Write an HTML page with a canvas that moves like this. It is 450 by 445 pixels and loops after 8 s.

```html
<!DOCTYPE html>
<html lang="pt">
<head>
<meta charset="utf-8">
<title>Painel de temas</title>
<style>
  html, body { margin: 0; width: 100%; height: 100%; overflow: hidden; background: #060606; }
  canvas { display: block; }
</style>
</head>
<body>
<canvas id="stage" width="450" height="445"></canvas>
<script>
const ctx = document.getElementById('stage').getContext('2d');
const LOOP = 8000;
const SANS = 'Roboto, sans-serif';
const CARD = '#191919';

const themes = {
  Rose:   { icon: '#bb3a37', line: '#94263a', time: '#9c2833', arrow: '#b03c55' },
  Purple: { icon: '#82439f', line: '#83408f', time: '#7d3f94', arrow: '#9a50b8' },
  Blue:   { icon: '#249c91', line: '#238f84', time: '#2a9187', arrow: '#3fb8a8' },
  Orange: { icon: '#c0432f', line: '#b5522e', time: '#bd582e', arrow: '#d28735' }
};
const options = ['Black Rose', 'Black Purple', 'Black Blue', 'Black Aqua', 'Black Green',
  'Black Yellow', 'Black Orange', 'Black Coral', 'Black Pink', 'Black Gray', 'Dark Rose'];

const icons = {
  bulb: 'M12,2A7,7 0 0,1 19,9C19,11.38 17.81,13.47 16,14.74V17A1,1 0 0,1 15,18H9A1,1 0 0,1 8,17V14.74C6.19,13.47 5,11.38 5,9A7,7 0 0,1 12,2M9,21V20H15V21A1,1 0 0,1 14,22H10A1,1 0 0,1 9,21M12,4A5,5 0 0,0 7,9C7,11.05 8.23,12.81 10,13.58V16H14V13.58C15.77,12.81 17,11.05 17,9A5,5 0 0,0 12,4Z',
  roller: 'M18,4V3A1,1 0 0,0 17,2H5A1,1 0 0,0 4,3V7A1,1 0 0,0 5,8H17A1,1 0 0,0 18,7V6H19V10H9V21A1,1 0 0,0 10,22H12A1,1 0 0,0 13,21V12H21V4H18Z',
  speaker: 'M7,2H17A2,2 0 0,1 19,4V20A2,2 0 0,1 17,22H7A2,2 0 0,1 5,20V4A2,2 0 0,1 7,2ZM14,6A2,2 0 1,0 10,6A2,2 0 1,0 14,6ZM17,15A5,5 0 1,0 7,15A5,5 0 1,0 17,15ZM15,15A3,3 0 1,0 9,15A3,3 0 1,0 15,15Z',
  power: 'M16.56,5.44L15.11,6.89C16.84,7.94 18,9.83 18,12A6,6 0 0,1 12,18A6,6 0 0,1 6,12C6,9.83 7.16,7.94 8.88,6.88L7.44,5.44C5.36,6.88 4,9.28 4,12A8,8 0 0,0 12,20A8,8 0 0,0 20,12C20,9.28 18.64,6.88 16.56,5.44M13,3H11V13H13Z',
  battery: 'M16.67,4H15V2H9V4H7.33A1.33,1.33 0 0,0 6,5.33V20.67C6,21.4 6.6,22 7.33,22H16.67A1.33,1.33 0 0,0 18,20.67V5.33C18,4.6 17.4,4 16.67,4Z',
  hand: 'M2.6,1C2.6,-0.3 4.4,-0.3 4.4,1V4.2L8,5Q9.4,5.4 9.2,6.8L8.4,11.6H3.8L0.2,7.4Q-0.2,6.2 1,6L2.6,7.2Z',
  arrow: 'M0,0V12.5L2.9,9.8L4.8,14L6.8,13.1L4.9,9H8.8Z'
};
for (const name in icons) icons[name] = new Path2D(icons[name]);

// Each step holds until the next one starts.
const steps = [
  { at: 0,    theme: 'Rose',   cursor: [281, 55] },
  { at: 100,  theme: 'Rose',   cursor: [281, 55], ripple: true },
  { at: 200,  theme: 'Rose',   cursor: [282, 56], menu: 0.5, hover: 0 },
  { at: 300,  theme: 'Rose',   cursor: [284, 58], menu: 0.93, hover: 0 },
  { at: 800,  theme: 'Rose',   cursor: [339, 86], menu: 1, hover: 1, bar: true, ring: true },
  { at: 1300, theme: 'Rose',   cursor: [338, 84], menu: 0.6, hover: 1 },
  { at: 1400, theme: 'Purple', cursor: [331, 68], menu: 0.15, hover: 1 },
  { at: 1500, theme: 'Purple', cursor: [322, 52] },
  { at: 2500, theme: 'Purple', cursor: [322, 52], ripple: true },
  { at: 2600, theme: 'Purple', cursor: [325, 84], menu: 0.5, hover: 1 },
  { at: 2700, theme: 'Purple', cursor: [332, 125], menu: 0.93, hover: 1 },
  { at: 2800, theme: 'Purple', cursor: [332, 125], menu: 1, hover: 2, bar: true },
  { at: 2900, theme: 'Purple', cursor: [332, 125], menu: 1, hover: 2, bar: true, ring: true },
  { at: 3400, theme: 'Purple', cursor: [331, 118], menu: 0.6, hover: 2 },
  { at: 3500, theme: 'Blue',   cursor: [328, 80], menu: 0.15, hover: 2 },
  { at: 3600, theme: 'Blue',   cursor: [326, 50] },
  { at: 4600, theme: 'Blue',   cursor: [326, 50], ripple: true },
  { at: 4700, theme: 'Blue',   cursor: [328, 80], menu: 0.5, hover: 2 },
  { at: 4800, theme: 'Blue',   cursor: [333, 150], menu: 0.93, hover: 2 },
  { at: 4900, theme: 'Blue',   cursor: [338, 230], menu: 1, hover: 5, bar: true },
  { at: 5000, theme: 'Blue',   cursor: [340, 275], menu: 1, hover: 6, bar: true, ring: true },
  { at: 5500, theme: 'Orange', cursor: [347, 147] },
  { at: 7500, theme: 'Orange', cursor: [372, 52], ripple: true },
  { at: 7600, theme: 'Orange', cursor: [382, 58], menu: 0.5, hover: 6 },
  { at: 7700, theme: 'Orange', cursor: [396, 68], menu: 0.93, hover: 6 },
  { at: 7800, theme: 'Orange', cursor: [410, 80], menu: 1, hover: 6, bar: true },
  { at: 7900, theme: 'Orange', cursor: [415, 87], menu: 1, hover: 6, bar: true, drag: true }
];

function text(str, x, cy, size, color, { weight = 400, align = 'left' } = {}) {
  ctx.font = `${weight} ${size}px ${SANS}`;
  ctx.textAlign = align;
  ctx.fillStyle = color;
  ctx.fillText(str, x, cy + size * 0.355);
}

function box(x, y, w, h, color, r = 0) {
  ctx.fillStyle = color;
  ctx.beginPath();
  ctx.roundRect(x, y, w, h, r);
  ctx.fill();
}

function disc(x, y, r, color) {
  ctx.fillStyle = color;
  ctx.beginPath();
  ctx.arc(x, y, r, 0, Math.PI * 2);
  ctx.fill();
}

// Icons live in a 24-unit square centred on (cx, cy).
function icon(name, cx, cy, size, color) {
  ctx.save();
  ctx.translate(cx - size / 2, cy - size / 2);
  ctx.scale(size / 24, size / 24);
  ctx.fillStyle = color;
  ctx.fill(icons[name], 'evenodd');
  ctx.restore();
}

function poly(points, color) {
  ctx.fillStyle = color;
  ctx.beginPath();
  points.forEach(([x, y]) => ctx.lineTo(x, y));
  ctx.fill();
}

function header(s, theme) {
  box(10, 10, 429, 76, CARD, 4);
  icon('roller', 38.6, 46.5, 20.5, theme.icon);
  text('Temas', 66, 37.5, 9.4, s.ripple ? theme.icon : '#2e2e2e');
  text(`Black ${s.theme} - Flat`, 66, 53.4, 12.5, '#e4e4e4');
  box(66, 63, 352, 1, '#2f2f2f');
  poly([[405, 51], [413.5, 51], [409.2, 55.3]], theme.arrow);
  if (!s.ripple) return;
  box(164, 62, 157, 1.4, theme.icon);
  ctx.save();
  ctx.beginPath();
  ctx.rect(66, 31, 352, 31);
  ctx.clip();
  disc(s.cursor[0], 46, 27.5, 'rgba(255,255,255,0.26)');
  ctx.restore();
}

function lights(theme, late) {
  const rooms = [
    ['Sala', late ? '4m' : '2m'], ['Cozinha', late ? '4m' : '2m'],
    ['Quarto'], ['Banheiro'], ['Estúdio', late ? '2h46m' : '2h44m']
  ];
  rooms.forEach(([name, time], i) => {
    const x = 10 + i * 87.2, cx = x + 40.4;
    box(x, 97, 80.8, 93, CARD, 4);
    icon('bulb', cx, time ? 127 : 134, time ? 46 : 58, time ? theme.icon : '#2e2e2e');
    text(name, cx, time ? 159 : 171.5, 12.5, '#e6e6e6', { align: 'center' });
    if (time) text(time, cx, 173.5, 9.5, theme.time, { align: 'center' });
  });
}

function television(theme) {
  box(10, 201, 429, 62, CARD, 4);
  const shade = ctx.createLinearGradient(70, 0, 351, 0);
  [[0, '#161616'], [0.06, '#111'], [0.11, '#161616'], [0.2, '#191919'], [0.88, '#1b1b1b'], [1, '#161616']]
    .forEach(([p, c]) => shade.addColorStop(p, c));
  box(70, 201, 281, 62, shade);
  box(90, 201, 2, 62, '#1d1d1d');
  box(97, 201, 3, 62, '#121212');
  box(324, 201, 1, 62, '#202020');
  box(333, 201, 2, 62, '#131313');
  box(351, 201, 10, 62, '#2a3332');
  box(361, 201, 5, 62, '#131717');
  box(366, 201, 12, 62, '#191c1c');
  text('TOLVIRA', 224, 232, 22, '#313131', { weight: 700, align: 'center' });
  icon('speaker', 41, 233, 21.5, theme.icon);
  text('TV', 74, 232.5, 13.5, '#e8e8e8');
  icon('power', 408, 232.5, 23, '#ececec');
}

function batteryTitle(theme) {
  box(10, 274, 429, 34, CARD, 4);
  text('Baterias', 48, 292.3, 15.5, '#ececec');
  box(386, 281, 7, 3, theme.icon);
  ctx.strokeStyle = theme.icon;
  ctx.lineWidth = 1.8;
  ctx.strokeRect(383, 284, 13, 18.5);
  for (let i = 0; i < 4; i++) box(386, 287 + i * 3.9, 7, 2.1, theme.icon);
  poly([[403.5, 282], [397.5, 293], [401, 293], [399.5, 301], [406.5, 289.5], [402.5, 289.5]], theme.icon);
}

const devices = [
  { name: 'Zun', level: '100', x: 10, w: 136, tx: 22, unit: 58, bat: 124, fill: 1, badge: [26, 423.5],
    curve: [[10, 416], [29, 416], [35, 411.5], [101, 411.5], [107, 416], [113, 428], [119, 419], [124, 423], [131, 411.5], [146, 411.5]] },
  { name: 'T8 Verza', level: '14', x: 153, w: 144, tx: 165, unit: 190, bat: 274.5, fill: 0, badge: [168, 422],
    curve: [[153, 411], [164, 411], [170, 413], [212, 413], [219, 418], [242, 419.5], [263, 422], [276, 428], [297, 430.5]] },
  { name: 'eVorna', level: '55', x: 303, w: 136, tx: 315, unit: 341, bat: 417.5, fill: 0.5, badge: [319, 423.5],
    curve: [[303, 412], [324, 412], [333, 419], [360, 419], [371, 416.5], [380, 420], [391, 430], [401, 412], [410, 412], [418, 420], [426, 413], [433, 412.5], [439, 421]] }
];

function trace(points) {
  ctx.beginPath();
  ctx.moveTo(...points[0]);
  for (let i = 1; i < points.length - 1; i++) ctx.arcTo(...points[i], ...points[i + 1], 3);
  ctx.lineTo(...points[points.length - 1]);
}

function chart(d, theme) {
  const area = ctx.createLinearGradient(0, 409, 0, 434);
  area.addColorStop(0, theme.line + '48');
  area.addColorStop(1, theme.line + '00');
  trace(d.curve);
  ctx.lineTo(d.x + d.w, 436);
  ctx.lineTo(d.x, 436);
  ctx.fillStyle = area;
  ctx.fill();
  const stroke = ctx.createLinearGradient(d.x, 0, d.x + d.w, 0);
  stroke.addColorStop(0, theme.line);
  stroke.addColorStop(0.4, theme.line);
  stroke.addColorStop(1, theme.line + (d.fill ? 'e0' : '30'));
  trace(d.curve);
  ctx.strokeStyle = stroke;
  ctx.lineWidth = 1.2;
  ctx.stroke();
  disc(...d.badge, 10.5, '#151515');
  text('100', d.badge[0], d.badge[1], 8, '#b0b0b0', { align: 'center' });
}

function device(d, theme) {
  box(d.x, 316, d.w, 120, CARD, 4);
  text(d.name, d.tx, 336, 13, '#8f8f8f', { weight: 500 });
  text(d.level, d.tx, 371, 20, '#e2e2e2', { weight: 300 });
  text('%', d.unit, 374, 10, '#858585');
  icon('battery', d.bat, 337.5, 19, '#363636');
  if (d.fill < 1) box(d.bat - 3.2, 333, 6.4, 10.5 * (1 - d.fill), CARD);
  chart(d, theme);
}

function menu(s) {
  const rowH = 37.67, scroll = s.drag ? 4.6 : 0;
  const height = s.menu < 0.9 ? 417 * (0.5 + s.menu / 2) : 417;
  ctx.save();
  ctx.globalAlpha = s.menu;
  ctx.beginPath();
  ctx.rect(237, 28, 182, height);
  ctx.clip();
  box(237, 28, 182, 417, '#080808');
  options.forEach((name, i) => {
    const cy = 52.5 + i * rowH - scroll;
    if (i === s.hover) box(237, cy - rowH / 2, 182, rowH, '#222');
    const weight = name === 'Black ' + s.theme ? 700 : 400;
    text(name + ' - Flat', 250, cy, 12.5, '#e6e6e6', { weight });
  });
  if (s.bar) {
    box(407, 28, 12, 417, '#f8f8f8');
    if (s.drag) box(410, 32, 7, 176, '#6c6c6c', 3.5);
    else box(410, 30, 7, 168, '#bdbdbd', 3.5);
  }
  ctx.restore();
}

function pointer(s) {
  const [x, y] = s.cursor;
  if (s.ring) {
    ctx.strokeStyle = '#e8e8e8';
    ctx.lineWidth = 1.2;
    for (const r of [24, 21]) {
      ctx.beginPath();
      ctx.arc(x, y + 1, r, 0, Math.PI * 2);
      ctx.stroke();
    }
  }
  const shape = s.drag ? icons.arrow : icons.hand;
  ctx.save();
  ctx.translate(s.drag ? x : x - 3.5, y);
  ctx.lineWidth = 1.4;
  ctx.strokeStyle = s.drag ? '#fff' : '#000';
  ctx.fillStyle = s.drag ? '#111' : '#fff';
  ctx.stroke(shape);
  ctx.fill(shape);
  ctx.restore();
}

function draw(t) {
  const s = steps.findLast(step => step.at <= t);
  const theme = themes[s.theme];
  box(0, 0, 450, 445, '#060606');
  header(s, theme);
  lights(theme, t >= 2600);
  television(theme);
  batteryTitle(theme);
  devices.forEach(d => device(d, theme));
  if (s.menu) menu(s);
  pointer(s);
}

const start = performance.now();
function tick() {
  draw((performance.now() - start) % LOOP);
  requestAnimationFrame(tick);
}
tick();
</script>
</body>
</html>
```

■ ■ ■ ■ ■

Only the number is wanted: how many lines of the data contain the word "drag"?

ANSWER:
7